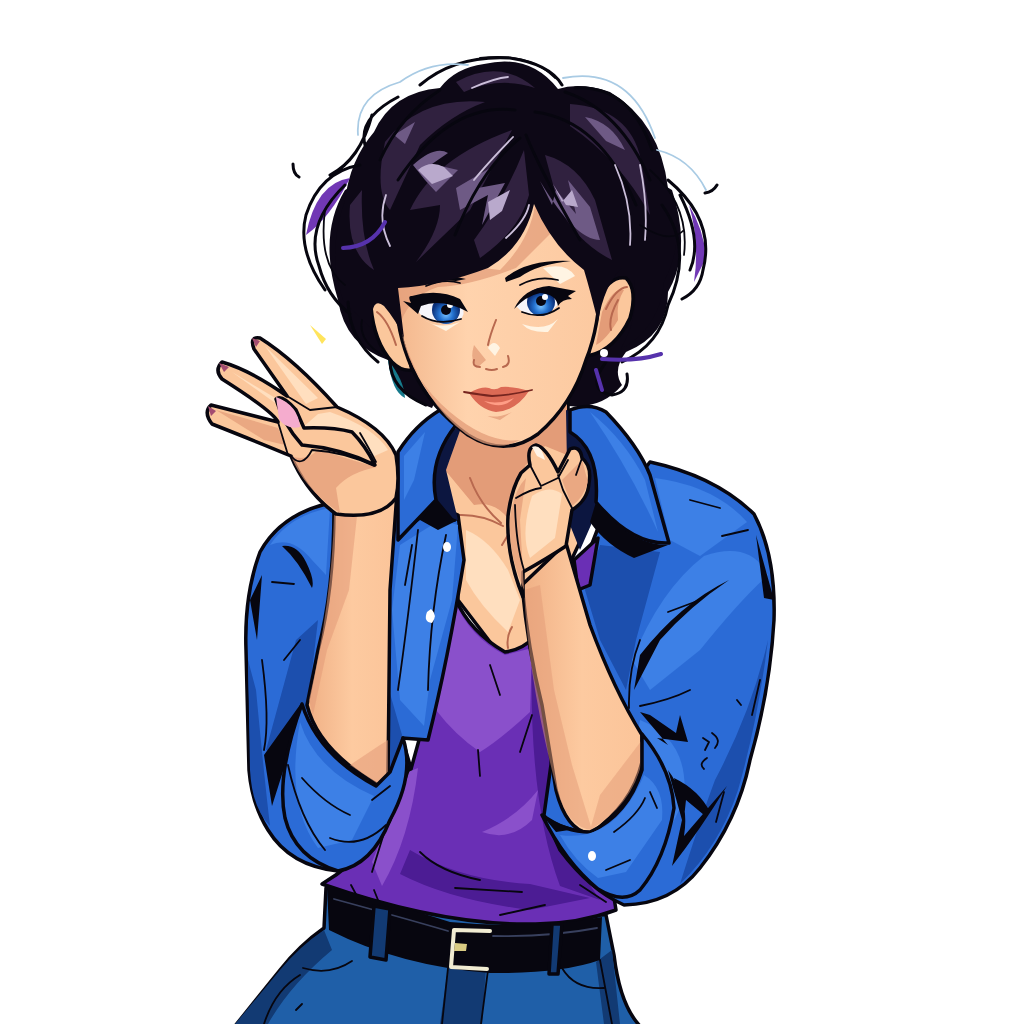
<!DOCTYPE html>
<html lang="en">
<head>
<meta charset="utf-8">
<title>Woman in a blue shirt</title>
<style>
:root{--ink:#07060f;--skin:#fbc79c;--skin-light:#ffdfbf;--skin-shade:#e39c78;--skin-deep:#b8694f;--blue:#2b6bd6;--blue-light:#3d80e6;--blue-shade:#1c4fae;--navy:#0c1640;--purple:#6a2fb5;--purple-light:#8a50cb;--purple-shade:#4c1c94;--denim:#1f5fa8;--denim-shade:#123a73;--hair:#0d0816;--hair-mid:#30213f;--hair-light:#6e5a85;--shine:#b9a9cc}
html,body{margin:0;background:#fff;overflow:hidden}
svg{display:block;width:1024px;height:1024px}
.outline{stroke:var(--ink);stroke-width:3.5;stroke-linejoin:round;stroke-linecap:round}
.line{fill:none;stroke:var(--ink);stroke-width:3;stroke-linecap:round;stroke-linejoin:round}
.thin{stroke-width:1.8}
.ink{fill:var(--ink)}
.skin{fill:var(--skin)}.skin-light{fill:var(--skin-light)}.skin-shade{fill:var(--skin-shade)}
.blue{fill:var(--blue)}.blue-light{fill:var(--blue-light)}.blue-shade{fill:var(--blue-shade)}.navy{fill:var(--navy)}
.purple{fill:var(--purple)}.purple-light{fill:var(--purple-light)}.purple-shade{fill:var(--purple-shade)}
.denim{fill:var(--denim)}.denim-shade{fill:var(--denim-shade)}
.hair{fill:var(--hair)}.hair-mid{fill:var(--hair-mid)}.hair-light{fill:var(--hair-light)}.shine{fill:var(--shine)}
.crease{fill:none;stroke:var(--skin-deep);stroke-width:2;stroke-linecap:round}
.white{fill:#fff}
</style>
</head>
<body>
<svg viewBox="0 0 1024 1024" role="img" aria-label="Illustration of a smiling woman with short dark hair, a blue shirt and a purple top">
<defs>
<radialGradient id="iris" cy=".65"><stop offset="0" stop-color="#7cc4ff"/><stop offset=".5" stop-color="#2371cf"/><stop offset="1" stop-color="#0b2f78"/></radialGradient>
<linearGradient id="face-tone" x1="0" x2="1"><stop offset="0" stop-color="#f3b78d"/><stop offset=".35" stop-color="#ffd3ad"/><stop offset="1" stop-color="#fcc9a0"/></linearGradient>
<linearGradient id="arm-tone" x1="0" x2="1"><stop offset="0" stop-color="#f0b085"/><stop offset=".5" stop-color="#fdcaa0"/><stop offset="1" stop-color="#fbc499"/></linearGradient>
</defs>

<g id="jeans">
<path class="denim outline" d="M326 888L324 928Q300 945 280 970L235 1026H640Q620 1005 614 955L606 915Z"/>
<path class="denim-shade" d="M324 930Q300 946 280 970L235 1024H268Q290 985 332 950ZM448 968H486L482 1024H440ZM596 962L612 950 620 1024H604Z"/>
<path class="line thin" d="M303 968Q330 976 352 961M300 975Q275 990 264 1024M448 968L442 1024M488 970L481 1024M562 968Q575 990 604 988M600 960L612 1024M296 1010L302 1004"/>
</g>

<g id="back-hair">
<path class="hair" d="M345 190Q318 235 338 300Q345 345 388 360Q392 395 432 408L480 300 560 405Q600 412 622 385Q612 370 626 352Q668 335 668 292Q692 250 672 190L520 100Z"/>
</g>

<g id="neck">
<path class="skin outline" d="M452 410Q458 440 442 468L452 520 458 600 500 655 532 645 590 520 568 465V400Z"/>
<path class="skin-shade" d="M453 420Q480 448 510 448Q545 435 567 402V455L545 446 525 466 512 525Q498 500 474 505L445 470Q458 445 453 420Z"/>
<path class="skin-light" d="M466 530Q490 540 508 570L520 600 508 632Q480 606 466 580Z"/>
<path class="crease" d="M470 478Q480 505 501 523M458 515Q482 514 503 526M502 545L508 535M512 627Q506 637 508 648"/>
</g>

<g id="purple-top">
<path class="purple outline" d="M455 598Q470 632 505 652Q522 650 536 636L598 545V800L616 910Q575 925 530 924Q440 925 322 884Q380 850 408 780L430 700Z"/>
<path class="purple-light" d="M455 602Q470 637 505 655L532 648 530 712Q500 740 480 752Q455 735 436 710L442 660ZM482 832Q516 818 538 790L532 820Q510 842 482 832ZM372 862L408 772 418 768Q410 838 382 886Z"/>
<path class="purple-shade" d="M532 650L546 710 560 840 600 900 560 886Q528 800 532 650ZM410 850Q460 880 530 884L590 898 530 910Q450 900 400 874Z"/>
<path class="line thin" d="M420 852Q440 872 480 880M455 888L522 892M500 915L545 905M532 715L520 752M490 665L500 695M478 750L480 776M385 830L372 872M580 885L606 902M351 885L358 898M374 890L380 905"/>
</g>

<g id="belt">
<path class="ink" d="M327 886Q400 906 450 922Q530 930 602 917L600 960Q560 974 490 973Q400 966 329 930Z"/>
<path class="line thin" style="stroke:#38405e" d="M334 899Q400 917 448 931M493 936Q550 937 597 928"/>
<path class="denim-shade outline" d="M374 906L390 909 386 960 370 957ZM552 924H562L558 974H549Z"/>
<path class="line" style="stroke:#f1ecd2;stroke-width:4" d="M490 931L454 930 451 967 487 969"/>
<path d="M455 943L467 944 466 951 454 951Z" fill="#d9cb83"/>
</g>

<g id="shirt-left">
<path class="blue outline" d="M335 502Q282 512 260 552Q244 595 246 650L249 770Q252 805 268 830Q290 866 338 871Q368 862 390 820L410 765 402 738 428 740Q448 660 464 560L458 515 400 490Z"/>
<path class="blue-light" d="M330 508Q290 515 270 545Q292 535 312 560L326 575ZM400 545L440 520 458 525 452 600 430 680 424 726 400 700 392 610Z"/>
<path class="blue-shade" d="M256 690Q264 775 270 826Q252 808 250 770L248 660ZM296 640L318 620 308 705 284 755 266 750ZM389 690L402 735 390 800 366 790Z"/>
<path class="ink" d="M282 546Q297 544 306 562Q315 580 312 588Q298 560 282 546ZM250 600L262 575 257 640ZM396 538L430 504 458 520 438 530 420 520ZM264 755L302 702 285 765 272 806Z"/>
<path class="line thin" d="M272 582L294 584M262 660Q270 720 264 750M300 640L284 660M418 530Q408 620 398 690M446 535Q430 610 428 690M412 545L405 585"/>
<ellipse class="white" cx="447" cy="547" rx="4" ry="5"/><path class="white" d="M431 609Q438 615 432 623Q423 622 427 612Z"/>
</g>

<g id="shirt-right">
<path class="blue outline" d="M598 528L650 462Q715 476 754 514Q776 555 774 620Q770 690 750 760Q738 820 700 868Q672 904 624 905Q590 890 560 850L544 815 560 700 578 580Z"/>
<path class="blue-light" d="M655 478Q715 486 747 522L700 556 670 540ZM704 556Q750 540 768 575Q740 600 700 650L650 690 632 660Q660 590 704 556ZM640 720Q690 740 684 800L640 890Q602 890 574 850L620 826Z"/>
<path class="blue-shade" d="M600 545L660 552 636 640 626 690 600 640 585 590ZM768 640Q758 720 738 790Q720 845 680 884Q700 820 715 780Q752 710 768 640Z"/>
<path class="ink" d="M729 580Q690 606 660 640L634 690 640 655Q680 604 729 580ZM756 535L774 600 764 598ZM657 738L688 742 680 715 676 733 650 715 640 712 668 745ZM674 778Q699 790 710 812L704 815 686 800 684 818ZM727 786Q700 830 672 866L682 820 668 770Q690 800 684 836Z"/>
<path class="line thin" d="M690 500L720 508M722 536L748 530M640 640Q628 670 629 708M668 612L700 600M690 690Q670 700 640 706M760 680L752 715M737 700L741 705M703 738L709 742 705 750M712 733Q722 740 715 748M707 758Q698 764 704 769M724 792L716 822M648 835L630 850"/>
</g>

<g id="collar">
<path class="navy" d="M432 440L462 425 446 470 458 520 428 510ZM566 410L600 420 602 500 580 550 568 520Z"/>
<path class="purple outline" d="M574 560L598 538 590 585 578 590Z"/>
<path class="blue outline" d="M440 410Q415 425 398 452V540L436 500Q428 460 456 425Z"/>
<path class="blue outline" d="M570 410Q590 402 606 412Q638 445 650 475L669 543Q632 545 596 502Q600 450 570 432Z"/>
<path class="blue-light" d="M590 412Q625 440 645 480L658 532Q630 470 590 412ZM404 456L425 432 414 480 404 500Z"/>
<path class="ink" d="M596 502Q630 545 668 545L634 558Q606 545 590 522ZM436 498L456 522 440 520 422 520Z"/>
</g>

<g id="ears">
<path class="skin outline" d="M398 312Q376 290 371 307Q374 342 392 362Q402 372 412 370Z"/>
<path class="skin outline" d="M598 300Q610 275 626 278Q638 290 630 318Q615 350 588 356Z"/>
<path class="skin-shade" d="M602 312Q614 286 624 290Q616 302 618 320Q606 340 596 345Z"/>
<path class="crease" d="M606 309Q616 288 627 287M618 300Q608 318 611 330M377 312Q388 320 396 345"/>
<path d="M388 360Q404 380 405 398Q392 392 388 360Z" fill="#167a8c"/><circle cx="604" cy="353" r="4" class="white"/>
</g>

<g id="face">
<path class="outline" fill="url(#face-tone)" d="M396 280Q394 328 412 368Q430 408 468 435Q505 458 538 434Q572 405 586 360Q600 325 600 280L550 190 440 230Z"/>
<path class="skin-shade" d="M397 286Q450 262 500 270Q530 240 535 205L550 234 516 268Q470 286 438 287Q410 296 401 322Z" opacity=".7"/>
<path class="skin-shade" d="M402 335Q412 380 450 412Q488 444 520 440Q495 454 466 434Q425 405 402 335ZM474 345Q469 362 478 367L486 360ZM480 414Q495 420 512 412L500 420Z" opacity=".75"/>
<path d="M543 268Q566 262 575 276L560 284ZM522 324Q545 332 558 319L548 332Q530 333 522 324ZM424 320Q440 330 460 322L446 331ZM488 348Q494 338 500 348L495 356Z" fill="#fff4e3"/>
<g id="left-eye">
<path fill="#f6f5fa" d="M414 304Q436 292 462 306Q466 314 460 320Q436 328 420 314Z"/>
<circle cx="446" cy="310" r="14" fill="url(#iris)"/><circle class="ink" cx="446" cy="310" r="5"/><circle class="white" cx="450" cy="305" r="3"/>
<path class="ink" d="M403 301L411 303Q407 295 412 296Q438 288 460 299L468 312Q442 298 421 306L418 314Z"/>
<path class="line thin" d="M422 316Q438 326 461 319M426 286Q444 278 460 283"/>
</g>
<g id="right-eye">
<path fill="#f6f5fa" d="M516 306Q532 288 562 296Q558 312 538 315Q522 314 516 306Z"/>
<circle cx="541" cy="302" r="14" fill="url(#iris)"/><circle class="ink" cx="541" cy="301" r="5"/><circle class="white" cx="545" cy="297" r="3"/>
<path class="ink" d="M514 309Q524 288 549 286L576 291 568 296 572 299Q562 299 558 306Q556 294 540 293Q526 296 514 309Z"/>
<path class="line thin" d="M522 312Q542 320 559 308M520 285Q538 275 558 280"/>
</g>
<path class="ink" d="M505 278Q528 259 571 261Q538 264 520 277L506 282ZM425 279Q445 273 466 279L456 281Z"/>
<path class="crease" d="M474 360Q472 367 480 367M486 369Q492 371 497 369M503 367Q511 365 508 356M496 320Q490 335 488 345"/>
<path d="M469 393Q482 386 489 388Q495 391 501 387Q514 386 529 391Q516 411 496 412Q480 410 469 393Z" fill="#dc6a55"/>
<path d="M484 401Q499 405 514 398Q502 411 484 401Z" fill="#ff9d86"/>
<path class="line thin" style="stroke:#76251f" d="M464 392Q482 395 492 396Q512 395 532 390"/>
</g>

<g id="front-hair">
<path class="hair" d="M398 288Q440 286 488 268Q524 247 534 204Q552 246 584 270Q590 290 598 322Q604 285 622 268L634 280Q640 316 620 350Q660 328 664 282Q688 235 668 188Q660 122 610 92Q580 82 558 89Q530 53 484 64Q455 68 440 88Q392 92 374 132Q350 160 345 200Q326 255 343 300L372 330Q370 295 384 306Q396 320 404 338Z"/>
<g id="hair-tones">
<path class="hair-mid" d="M385 142Q420 96 485 102Q450 115 420 145L390 210Q374 192 385 142ZM410 210Q434 158 512 130L470 210 416 262Q440 230 440 205ZM474 240Q504 200 524 150L529 195Q520 230 480 258ZM545 155Q578 164 595 200L612 260Q580 244 560 210ZM570 104Q630 108 641 160L650 215Q620 160 570 126ZM456 82Q500 58 535 88Q500 76 464 92ZM350 205L362 190Q360 238 374 270Q346 252 350 205Z"/>
<path class="hair-light" d="M413 165Q435 145 448 153L432 164 458 170 436 192 425 180ZM456 188L490 168 478 188 505 183 482 225 488 195 460 210ZM540 181L552 205 556 190 576 214 568 180 590 207 600 240Q575 240 540 181ZM585 117Q612 122 625 150L606 141ZM394 135L415 122 405 144Z"/>
<path class="shine" d="M418 170Q430 160 444 167L453 176 432 184ZM488 202L510 190 502 211 490 220ZM553 184L562 202 572 190 578 207 566 205Z"/>
</g>
<path class="line" d="M520 138Q480 170 455 235M526 135Q540 170 580 240M515 110Q450 102 398 180M535 112Q600 120 636 205M440 90Q400 116 380 160M565 92Q620 110 650 180"/>
<path class="line thin" style="stroke:#cbbfda" d="M472 88Q495 78 508 77M513 137Q486 165 474 180M386 195Q377 220 390 246M640 165Q648 205 645 240M506 238Q526 220 529 205M615 165Q633 205 630 245"/>
</g>

<g id="loose-strands">
<path d="M350 178Q316 183 306 235Q330 218 350 178Z" fill="#7138b5"/><path d="M689 205Q704 230 706 258L694 282Q700 242 689 205Z" fill="#7138b5"/>
<path class="line" d="M360 165Q320 172 306 215Q297 250 325 290M345 185Q304 225 319 266Q327 296 350 314M330 175Q360 160 372 115M348 302Q350 340 378 362M668 180Q716 220 703 270Q700 290 682 299M662 205Q694 250 668 305Q660 345 622 362M680 195Q703 240 690 270M420 85Q455 55 510 58Q550 64 562 85M365 145Q358 118 398 97M575 88Q630 85 652 150M390 360Q390 390 426 405M606 362Q585 390 612 395Q630 392 627 374M293 164Q293 174 299 177M705 193Q713 192 717 185"/>
<path class="line thin" d="M325 210Q318 265 345 285M650 170Q690 205 684 255M362 320Q358 340 382 355M480 58Q530 52 555 78M640 225Q670 245 684 230"/>
<path class="line thin" style="stroke:#a9cbe4" d="M358 135Q355 95 400 82Q430 60 468 65M563 78Q630 65 655 138M657 150Q690 158 706 190"/>
<path class="line" style="stroke:#5632ac;stroke-width:4" d="M343 248Q372 247 385 222M602 359Q635 362 661 354M596 370L602 390"/>
<path d="M310 325L326 339 322 344Z" fill="#ffe45c"/>
</g>

<g id="left-arm">
<path class="outline" fill="url(#arm-tone)" d="M334 508Q334 590 318 650L307 705Q318 750 378 785L388 778 390 590 397 492Z"/>
<path class="skin-shade" d="M334 515L357 516 349 590 327 650 313 715 309 700Q332 600 334 515ZM350 765L380 745 388 740V778L378 784Z" opacity=".55"/>
<path class="skin outline" d="M291 456Q270 447 212 424Q203 412 211 405L278 422Q274 412 222 379Q214 370 222 362Q250 370 287 396L254 349Q249 336 260 338Q295 360 337 407Q384 427 396 455Q400 480 396 498Q380 520 336 514Q306 492 291 456Z"/>
<path class="skin-light" d="M330 412Q375 428 388 450L370 458 350 432 302 428 318 414ZM232 372L282 402 285 410ZM265 346L318 398 306 404Z"/>
<path class="skin-shade" d="M291 456Q308 462 318 449Q350 460 377 467Q350 472 336 488L340 513Q305 490 291 456ZM216 410L278 428 285 445 264 440Z" opacity=".7"/>
<path class="skin outline" d="M276 399Q282 394 296 410L304 428Q333 427 352 432Q365 445 375 465Q340 448 302 445Q283 424 276 399Z"/>
<path d="M276 397Q298 405 300 427Q286 430 279 419Z" fill="#f5acce"/><path d="M208 406L216 411 211 416ZM219 363L229 367 224 372ZM252 338L260 341 256 347Z" fill="#a34c70"/>
<path class="line thin" d="M291 456Q302 469 312 450Q345 452 374 466M287 396L310 410 337 407M278 422L288 455M360 433Q370 450 376 462"/>
</g>

<g id="left-cuff">
<path class="blue outline" d="M302 704Q318 755 376 786L390 772 403 738Q415 775 390 820Q372 865 338 871Q295 858 285 818Q276 775 302 704Z"/>
<path class="blue-light" d="M300 722Q315 770 374 796L352 840 318 848Q285 804 300 722Z"/>
<path class="line thin" d="M302 778Q325 804 350 815M288 765Q300 820 325 850M372 800L390 786M386 825Q360 850 330 838"/>
</g>

<g id="right-arm">
<path class="outline" fill="url(#arm-tone)" d="M522 585Q528 650 542 705L556 790Q566 830 590 834Q632 805 642 762V735Q614 690 590 625L566 543Z"/>
<path class="skin-shade" d="M524 590L540 585 554 690 572 765 592 830Q568 828 557 790Q528 680 524 590ZM590 830L600 795 642 740V762Q632 805 590 830Z" opacity=".5"/>
<path class="skin outline" d="M523 597Q506 555 508 516Q511 490 521 473L530 465Q526 447 536 445Q546 447 558 472L570 449Q580 445 582 458Q592 466 589 483Q588 500 572 510L566 546Q548 558 523 572Z"/>
<path class="skin-light" d="M532 496Q549 484 562 494L555 538 530 558Q520 534 532 496Z"/>
<path class="skin-shade" d="M510 518Q514 490 526 478L520 520 524 590Q508 555 510 518ZM562 480L582 460 588 482Q584 497 572 506Z" opacity=".7"/>
<path d="M532 447Q541 443 545 460L537 456Z" fill="#fff3e6"/>
<path class="line thin" d="M530 465L541 486 558 478 568 460M516 498Q531 489 541 488M558 475L563 490 572 508M582 458L576 475M515 505Q516 545 524 570"/>
</g>

<g id="right-cuff">
<path class="blue outline" d="M542 815Q565 832 590 832Q628 815 642 770V734Q672 770 674 808Q665 860 640 890Q624 905 598 889Q565 862 542 815Z"/>
<path class="blue-light" d="M560 835Q615 843 644 775Q665 788 662 820L626 872 598 878Q575 862 560 835Z"/>
<path class="ink" d="M542 815L560 824 576 829 556 832Z"/>
<path class="line thin" d="M614 832Q638 815 645 798M650 792L657 808M606 870L630 860"/>
<ellipse class="white" cx="592" cy="856" rx="4" ry="5"/>
</g>
</svg>
</body>
</html>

▶ ACTIVITY
Each line in the data where the string "body" occurs should be identified and copied.

▶ ANSWER BELOW
html,body{margin:0;background:#fff;overflow:hidden}
<body>
</body>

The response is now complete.